Republican Senator Criticizes Washington Officials, Says DC Would Not Be A “Complete Working-Class State

Senator Tom CottonTom Bryant CottonCruz urges Trump to support Israeli annexation Protesters try to tear down Andrew Jackson statue near White House Roberts sparks backlash from conservative senators with DACA ruling MORE (R-Ark.) Issued sharp criticism directed at Washington, DC city officials on Thursday during a speech against the District of Columbia’s bid for statehood.

The Arkansas Republican questioned the leadership of Mayor Muriel Bowser (D) and former Mayor Marion Barry (D), who died in 2014, during a speech on the Senate floor.

“Would you trust Mayor Bowser to keep Washington safe if she were given the powers of a governor? Would you trust Marion Barry?” Cotton asked.

Bowser’s office did not immediately respond to a request for comment from The Hill.

He went on to state that the District, which has a population of 705,749, “has virtually no residents” and would result in “Donald and Melania TrumpMelania TrumpTrump signs an executive order aimed at improving the foster care system Melania Trump spokeswoman criticizes “inappropriate and callous comments” about Barron Trump Trump as host of the July 4 event despite lawmakers’ requests to cancel MORE“Have your own three Electoral College votes when you change your voter registration to Washington, DC
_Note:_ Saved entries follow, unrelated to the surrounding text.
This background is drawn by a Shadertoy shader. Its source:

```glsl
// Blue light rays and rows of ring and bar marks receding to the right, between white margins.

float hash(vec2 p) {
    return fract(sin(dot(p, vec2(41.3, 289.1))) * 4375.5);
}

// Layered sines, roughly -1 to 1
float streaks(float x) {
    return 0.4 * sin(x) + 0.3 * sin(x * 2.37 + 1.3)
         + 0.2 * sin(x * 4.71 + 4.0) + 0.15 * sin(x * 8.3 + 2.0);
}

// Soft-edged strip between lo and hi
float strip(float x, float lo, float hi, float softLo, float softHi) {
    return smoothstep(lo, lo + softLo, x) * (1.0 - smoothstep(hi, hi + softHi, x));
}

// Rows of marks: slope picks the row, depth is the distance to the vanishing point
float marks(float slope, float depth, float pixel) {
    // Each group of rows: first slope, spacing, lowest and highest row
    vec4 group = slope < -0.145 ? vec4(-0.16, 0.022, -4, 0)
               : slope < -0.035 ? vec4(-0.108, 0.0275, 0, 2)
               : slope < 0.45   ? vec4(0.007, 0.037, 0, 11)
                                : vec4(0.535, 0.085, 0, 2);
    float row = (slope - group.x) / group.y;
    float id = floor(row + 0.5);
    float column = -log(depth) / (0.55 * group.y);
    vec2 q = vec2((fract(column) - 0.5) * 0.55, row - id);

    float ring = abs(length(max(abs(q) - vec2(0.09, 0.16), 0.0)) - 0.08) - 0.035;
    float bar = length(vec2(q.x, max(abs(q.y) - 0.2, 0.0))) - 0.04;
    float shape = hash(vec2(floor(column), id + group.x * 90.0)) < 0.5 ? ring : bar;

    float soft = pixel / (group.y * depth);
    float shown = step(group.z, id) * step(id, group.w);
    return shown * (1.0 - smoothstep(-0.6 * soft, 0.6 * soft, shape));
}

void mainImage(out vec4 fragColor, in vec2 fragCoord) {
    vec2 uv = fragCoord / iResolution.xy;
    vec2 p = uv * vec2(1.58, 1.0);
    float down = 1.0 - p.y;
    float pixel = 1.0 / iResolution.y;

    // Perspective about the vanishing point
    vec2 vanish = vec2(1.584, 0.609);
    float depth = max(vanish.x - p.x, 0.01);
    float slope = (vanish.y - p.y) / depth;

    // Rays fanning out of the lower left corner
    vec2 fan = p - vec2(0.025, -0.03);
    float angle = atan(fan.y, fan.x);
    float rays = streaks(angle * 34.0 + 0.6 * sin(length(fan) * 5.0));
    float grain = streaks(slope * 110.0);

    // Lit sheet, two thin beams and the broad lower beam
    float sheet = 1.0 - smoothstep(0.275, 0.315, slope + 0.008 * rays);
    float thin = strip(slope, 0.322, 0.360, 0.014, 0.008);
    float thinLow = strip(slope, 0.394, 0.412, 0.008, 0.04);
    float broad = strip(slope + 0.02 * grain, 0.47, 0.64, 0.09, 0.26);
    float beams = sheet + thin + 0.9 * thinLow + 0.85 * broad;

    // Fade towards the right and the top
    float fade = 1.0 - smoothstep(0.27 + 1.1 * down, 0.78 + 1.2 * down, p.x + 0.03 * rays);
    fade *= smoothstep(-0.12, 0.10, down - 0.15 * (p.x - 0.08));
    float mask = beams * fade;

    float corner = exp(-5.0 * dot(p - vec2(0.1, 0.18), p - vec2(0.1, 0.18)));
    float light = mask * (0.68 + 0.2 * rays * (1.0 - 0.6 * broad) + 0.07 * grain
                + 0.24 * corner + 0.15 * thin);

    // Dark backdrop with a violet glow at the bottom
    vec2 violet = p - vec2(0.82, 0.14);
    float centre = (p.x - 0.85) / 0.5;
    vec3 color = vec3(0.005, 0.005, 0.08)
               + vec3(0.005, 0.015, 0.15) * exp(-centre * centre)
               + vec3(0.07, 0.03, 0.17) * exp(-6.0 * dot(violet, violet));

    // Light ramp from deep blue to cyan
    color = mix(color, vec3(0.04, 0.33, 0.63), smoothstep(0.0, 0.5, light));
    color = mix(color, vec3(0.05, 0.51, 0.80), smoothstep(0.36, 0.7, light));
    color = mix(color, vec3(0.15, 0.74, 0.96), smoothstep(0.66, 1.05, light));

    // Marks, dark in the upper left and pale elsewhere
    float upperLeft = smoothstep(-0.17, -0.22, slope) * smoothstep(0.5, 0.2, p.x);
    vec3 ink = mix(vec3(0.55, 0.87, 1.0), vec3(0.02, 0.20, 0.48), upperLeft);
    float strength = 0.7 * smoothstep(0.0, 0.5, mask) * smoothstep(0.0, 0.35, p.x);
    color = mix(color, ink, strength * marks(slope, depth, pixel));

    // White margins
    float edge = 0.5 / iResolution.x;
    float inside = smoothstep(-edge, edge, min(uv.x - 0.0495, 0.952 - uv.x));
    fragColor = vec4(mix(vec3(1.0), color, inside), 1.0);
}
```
In another section of the speech, Cotton acknowledged that the city actually had more residents than some smaller states, such as Wyoming, but claimed that such states had “well-rounded” economies, while the District, it claimed, did not.
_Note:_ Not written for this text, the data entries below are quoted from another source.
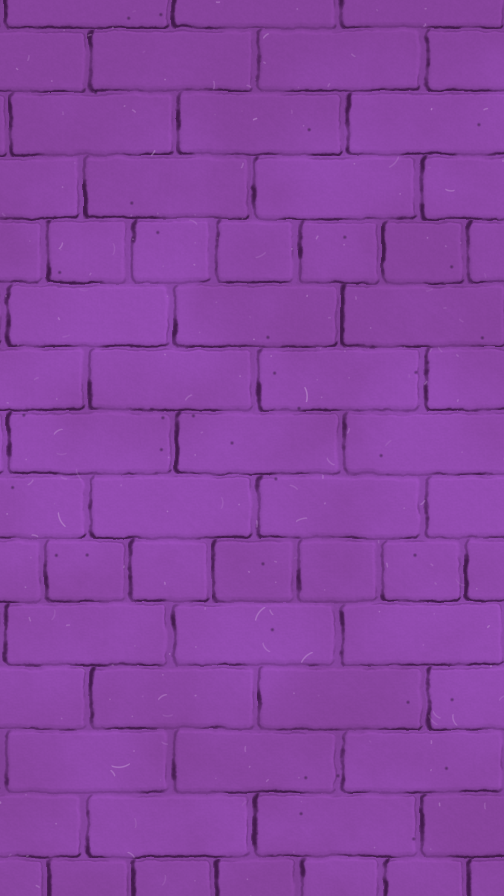
Write a Shadertoy shader that draws this texture.

```glsl
// Painted purple brick wall: stretcher courses, every fifth one of headers, with dark cracks and scuffs.

float hash(vec2 p) {
    return fract(sin(dot(p, vec2(127.1, 311.7))) * 43758.5453);
}

float noise(vec2 p) {
    vec2 i = floor(p), f = fract(p);
    f = f * f * (3.0 - 2.0 * f);
    return mix(mix(hash(i), hash(i + vec2(1, 0)), f.x),
               mix(hash(i + vec2(0, 1)), hash(i + vec2(1, 1)), f.x), f.y);
}

float fbm(vec2 p) {
    float sum = 0.0, amp = 0.5;
    for (int i = 0; i < 4; i++) {
        sum += amp * noise(p);
        p = mat2(1.6, 1.2, -1.2, 1.6) * p + 17.3;
        amp *= 0.5;
    }
    return sum;
}

// Returns distance to the brick edge, how far it faces down, how far it faces left, and a brick id.
vec4 brick(vec2 p) {
    p += 0.009 * (vec2(fbm(p * 30.0), fbm(p * 30.0 + 40.0)) - 0.47);
    p.y += 0.005 * (noise(p * vec2(5.0, 8.0)) - 0.5);
    float course = p.y / 0.1266 + 0.557;
    float row = floor(course);
    float inGroup = mod(row, 5.0);
    bool header = inGroup > 3.5;
    vec2 size = vec2(header ? 1.0 / 6.0 : 1.0 / 3.0, 0.1266);
    float shift = header ? 0.54 : 0.04 + 0.47 * mod(inGroup, 2.0);
    shift += 0.05 * (hash(vec2(row, 3.0)) - 0.5);
    float along = p.x / size.x - shift;
    float id = hash(vec2(floor(along), row));
    vec2 q = (vec2(fract(along), fract(course)) - 0.5) * size;
    q.y += q.x * 0.018 * (id - 0.5);
    vec2 core = size * 0.5 - vec2(0.0075 + 0.004 * id, 0.0058) - 0.008;
    vec2 a = abs(q) - core;
    float d = length(max(a, 0.0)) + min(max(a.x, a.y), 0.0) - 0.008;
    float down = smoothstep(0.0, 0.008, q.y - core.y);
    float left = smoothstep(0.0, 0.008, -q.x - core.x);
    return vec4(d, down, left, id);
}

float wallHeight(vec2 p) {
    return smoothstep(0.005, -0.006, brick(p).x) + 0.3 * fbm(p * 85.0) + 0.3 * fbm(p * 16.0);
}

// Pale hairlines and chips, one candidate per grid cell.
float scuffs(vec2 p, float cells, float px) {
    vec2 cell = floor(p * cells);
    vec2 q = fract(p * cells) - 0.25 - 0.5 * vec2(hash(cell), hash(cell + 7.0));
    float angle = 6.2832 * hash(cell + 13.0);
    q = mat2(cos(angle), -sin(angle), sin(angle), cos(angle)) * q;
    q.y += 1.2 * q.x * q.x;
    float reach = 0.2 * pow(hash(cell + 23.0), 4.0);
    q.x -= clamp(q.x, -reach, reach);
    float d = length(q) / cells;
    return smoothstep(0.001 + px, 0.0, d) * step(0.74, hash(cell + 31.0)) * (0.25 + 0.75 * hash(cell + 41.0));
}

void mainImage(out vec4 fragColor, in vec2 fragCoord) {
    // Canvas widths, measured down from the top edge
    float px = 1.0 / iResolution.x;
    vec2 p = vec2(fragCoord.x, iResolution.y - fragCoord.y) * px;
    vec4 b = brick(p);
    float d = b.x;

    // Paint, brightest around the middle of the wall and duller at its ends
    float middle = 1.0 - abs(p.y - 0.95) / 0.95;
    float tone = 0.1 + 0.65 * middle + 1.1 * (fbm(p * 6.0) - 0.47) + 0.3 * (b.w - 0.5);
    vec3 color = mix(vec3(0.522, 0.262, 0.608), vec3(0.572, 0.296, 0.69), smoothstep(0.0, 0.9, tone));
    color *= 1.0 - 0.06 * smoothstep(-0.003, 0.004, d);

    // Relief lit from the upper right
    float h = wallHeight(p), e = 0.0022;
    vec2 slope = vec2(wallHeight(p + vec2(e, 0)), wallHeight(p + vec2(0, e))) - h;
    color *= 1.0 + 0.26 * clamp(dot(slope, vec2(-0.5, 0.8)), -0.5, 0.3);

    // Broken cracks under and to the left of each brick
    float wear = smoothstep(0.33, 0.62, fbm(p * vec2(17.0, 26.0) + 5.0));
    float ragged = 0.004 * (fbm(p * 110.0) - 0.47);
    float under = smoothstep(0.0024 + px, 0.0, abs(d - 0.0032 + ragged)) * b.y;
    float gap = 0.0025 + 0.0035 * wear;
    float beside = smoothstep(gap + px, gap * 0.2, abs(d - 0.004 + ragged)) * b.z;
    float crack = max(under * (0.2 + 0.75 * wear), beside * (0.3 + 0.55 * wear));
    float rim = 0.25 * smoothstep(0.0015 + px, 0.0, abs(d - 0.001 + ragged)) * wear;
    color = mix(color, vec3(0.22, 0.08, 0.25), clamp(max(crack, rim), 0.0, 0.85));

    // Sparse round pits, fine grain and pale scuffs
    vec2 cell = floor(p * 14.0);
    vec2 offset = fract(p * 14.0) - 0.3 - 0.4 * vec2(hash(cell + 3.0), hash(cell + 51.0));
    float pit = smoothstep(0.05 + 14.0 * px, 0.0, length(offset)) * step(0.9, hash(cell + 61.0));
    color *= 1.0 - 0.35 * pit;
    color *= 0.985 + 0.03 * noise(p * 330.0);
    float pale = max(scuffs(p, 11.0, px), scuffs(p + 3.7, 19.0, px) * 0.8);
    color = mix(color, vec3(0.78, 0.63, 0.84), 0.5 * pale);

    fragColor = vec4(color, 1.0);
}
```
“Yes, Wyoming is smaller than Washington by population, but it has three times as many mining, logging, and construction workers, and 10 times as many manufacturing workers. In other words, Wyoming is a well-rounded working-class state,” he said. .
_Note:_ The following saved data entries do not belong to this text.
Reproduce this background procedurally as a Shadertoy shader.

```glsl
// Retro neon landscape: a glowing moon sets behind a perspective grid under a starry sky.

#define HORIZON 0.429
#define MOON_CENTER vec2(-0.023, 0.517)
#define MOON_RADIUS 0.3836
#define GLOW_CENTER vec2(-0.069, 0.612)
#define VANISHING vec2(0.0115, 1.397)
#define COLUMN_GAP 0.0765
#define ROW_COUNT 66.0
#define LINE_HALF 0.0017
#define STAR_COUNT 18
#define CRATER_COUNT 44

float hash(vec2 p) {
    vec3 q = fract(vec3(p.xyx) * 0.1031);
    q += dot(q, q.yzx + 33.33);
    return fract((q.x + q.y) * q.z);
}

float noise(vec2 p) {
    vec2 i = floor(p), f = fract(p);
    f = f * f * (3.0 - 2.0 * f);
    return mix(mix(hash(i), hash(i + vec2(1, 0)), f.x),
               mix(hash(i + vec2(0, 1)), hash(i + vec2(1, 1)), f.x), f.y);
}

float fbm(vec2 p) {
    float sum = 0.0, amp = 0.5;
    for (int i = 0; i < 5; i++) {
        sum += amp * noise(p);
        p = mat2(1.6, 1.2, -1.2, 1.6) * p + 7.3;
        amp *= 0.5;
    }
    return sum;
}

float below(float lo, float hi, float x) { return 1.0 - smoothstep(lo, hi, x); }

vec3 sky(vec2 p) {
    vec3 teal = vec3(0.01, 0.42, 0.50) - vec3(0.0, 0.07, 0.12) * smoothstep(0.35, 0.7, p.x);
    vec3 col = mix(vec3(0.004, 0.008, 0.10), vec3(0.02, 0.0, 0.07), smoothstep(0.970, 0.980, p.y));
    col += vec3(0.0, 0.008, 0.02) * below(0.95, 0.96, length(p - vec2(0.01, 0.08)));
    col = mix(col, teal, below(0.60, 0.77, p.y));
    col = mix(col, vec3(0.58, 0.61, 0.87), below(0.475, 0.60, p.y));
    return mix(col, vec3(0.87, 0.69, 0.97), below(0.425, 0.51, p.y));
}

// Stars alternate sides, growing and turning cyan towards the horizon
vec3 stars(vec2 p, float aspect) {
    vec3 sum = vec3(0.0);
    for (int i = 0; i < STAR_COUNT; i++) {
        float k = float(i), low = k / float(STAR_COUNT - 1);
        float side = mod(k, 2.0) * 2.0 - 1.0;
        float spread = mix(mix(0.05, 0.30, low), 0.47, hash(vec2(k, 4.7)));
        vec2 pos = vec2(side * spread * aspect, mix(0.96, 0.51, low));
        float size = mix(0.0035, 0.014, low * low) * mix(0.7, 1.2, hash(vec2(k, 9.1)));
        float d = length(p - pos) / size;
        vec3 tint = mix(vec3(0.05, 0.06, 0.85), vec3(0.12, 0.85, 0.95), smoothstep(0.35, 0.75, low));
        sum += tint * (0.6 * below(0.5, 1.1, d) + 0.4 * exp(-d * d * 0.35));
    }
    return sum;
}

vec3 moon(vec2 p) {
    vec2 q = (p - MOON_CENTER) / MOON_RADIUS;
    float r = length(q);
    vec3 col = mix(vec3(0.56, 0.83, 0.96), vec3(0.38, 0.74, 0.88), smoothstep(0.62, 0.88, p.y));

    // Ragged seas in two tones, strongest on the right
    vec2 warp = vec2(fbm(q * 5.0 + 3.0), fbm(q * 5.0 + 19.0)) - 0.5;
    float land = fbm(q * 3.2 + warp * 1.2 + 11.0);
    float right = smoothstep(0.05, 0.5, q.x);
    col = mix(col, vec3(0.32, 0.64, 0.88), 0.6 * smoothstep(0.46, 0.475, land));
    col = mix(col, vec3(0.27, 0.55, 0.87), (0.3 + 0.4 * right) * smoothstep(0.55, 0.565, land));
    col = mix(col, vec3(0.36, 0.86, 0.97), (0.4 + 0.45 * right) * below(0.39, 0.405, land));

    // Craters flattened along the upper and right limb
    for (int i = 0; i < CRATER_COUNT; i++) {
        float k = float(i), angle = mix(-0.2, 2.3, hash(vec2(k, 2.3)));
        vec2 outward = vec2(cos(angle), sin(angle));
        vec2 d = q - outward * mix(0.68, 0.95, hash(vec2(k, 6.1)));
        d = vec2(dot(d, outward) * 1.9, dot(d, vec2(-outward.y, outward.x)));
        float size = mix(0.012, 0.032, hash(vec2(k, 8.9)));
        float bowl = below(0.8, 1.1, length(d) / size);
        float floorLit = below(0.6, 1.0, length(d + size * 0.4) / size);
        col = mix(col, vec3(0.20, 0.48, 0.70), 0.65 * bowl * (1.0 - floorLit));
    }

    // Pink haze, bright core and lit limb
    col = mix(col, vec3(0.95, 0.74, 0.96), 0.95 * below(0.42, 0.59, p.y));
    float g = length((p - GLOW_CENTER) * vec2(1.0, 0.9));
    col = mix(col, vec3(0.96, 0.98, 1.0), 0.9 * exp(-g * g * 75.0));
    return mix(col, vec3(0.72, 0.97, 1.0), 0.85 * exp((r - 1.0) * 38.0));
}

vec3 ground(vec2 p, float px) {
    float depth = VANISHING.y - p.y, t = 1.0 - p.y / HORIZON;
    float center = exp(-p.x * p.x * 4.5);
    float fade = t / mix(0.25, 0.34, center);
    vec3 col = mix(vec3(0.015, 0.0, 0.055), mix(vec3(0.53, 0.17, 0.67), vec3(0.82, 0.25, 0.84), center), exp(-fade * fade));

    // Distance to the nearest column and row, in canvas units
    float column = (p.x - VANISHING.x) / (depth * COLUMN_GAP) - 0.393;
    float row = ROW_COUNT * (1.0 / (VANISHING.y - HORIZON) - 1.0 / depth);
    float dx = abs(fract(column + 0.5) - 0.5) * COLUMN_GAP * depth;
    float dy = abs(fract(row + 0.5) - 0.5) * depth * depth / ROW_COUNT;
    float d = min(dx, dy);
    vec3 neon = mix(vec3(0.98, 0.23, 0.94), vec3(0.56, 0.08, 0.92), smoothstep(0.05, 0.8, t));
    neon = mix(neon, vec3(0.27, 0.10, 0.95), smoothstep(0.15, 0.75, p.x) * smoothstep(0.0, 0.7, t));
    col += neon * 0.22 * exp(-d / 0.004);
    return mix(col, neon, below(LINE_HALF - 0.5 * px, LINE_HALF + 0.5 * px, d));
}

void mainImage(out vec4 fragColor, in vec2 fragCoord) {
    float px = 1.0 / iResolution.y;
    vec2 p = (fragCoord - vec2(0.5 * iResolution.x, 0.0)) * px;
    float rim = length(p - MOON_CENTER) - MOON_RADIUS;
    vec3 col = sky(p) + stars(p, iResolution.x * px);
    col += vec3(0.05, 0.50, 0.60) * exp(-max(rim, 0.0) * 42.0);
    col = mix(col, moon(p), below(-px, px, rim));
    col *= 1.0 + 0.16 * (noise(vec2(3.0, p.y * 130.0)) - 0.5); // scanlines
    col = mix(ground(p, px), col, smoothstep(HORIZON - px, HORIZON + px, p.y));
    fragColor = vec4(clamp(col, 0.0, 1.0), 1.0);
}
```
Those comments were reprimanded on social media, with many noting that almost half (49 percent, according to the 2017 census) of the District’s residents are African-American and suggested that Cotton’s “complete” comment was about racial makeup of Wyoming’s population, which is largely white. Others suggested that their criticism of Barry and Bowser, both black, also focused on their race.

The senator’s office did not immediately respond to a request for comment from The Hill.

Democrats have supported the bill to grant statehood to the District in the House, where it is likely to pass, but the bill is unlikely to advance in the Republican-controlled Senate.

The White House has also threatened to veto the bill, calling it unconstitutional.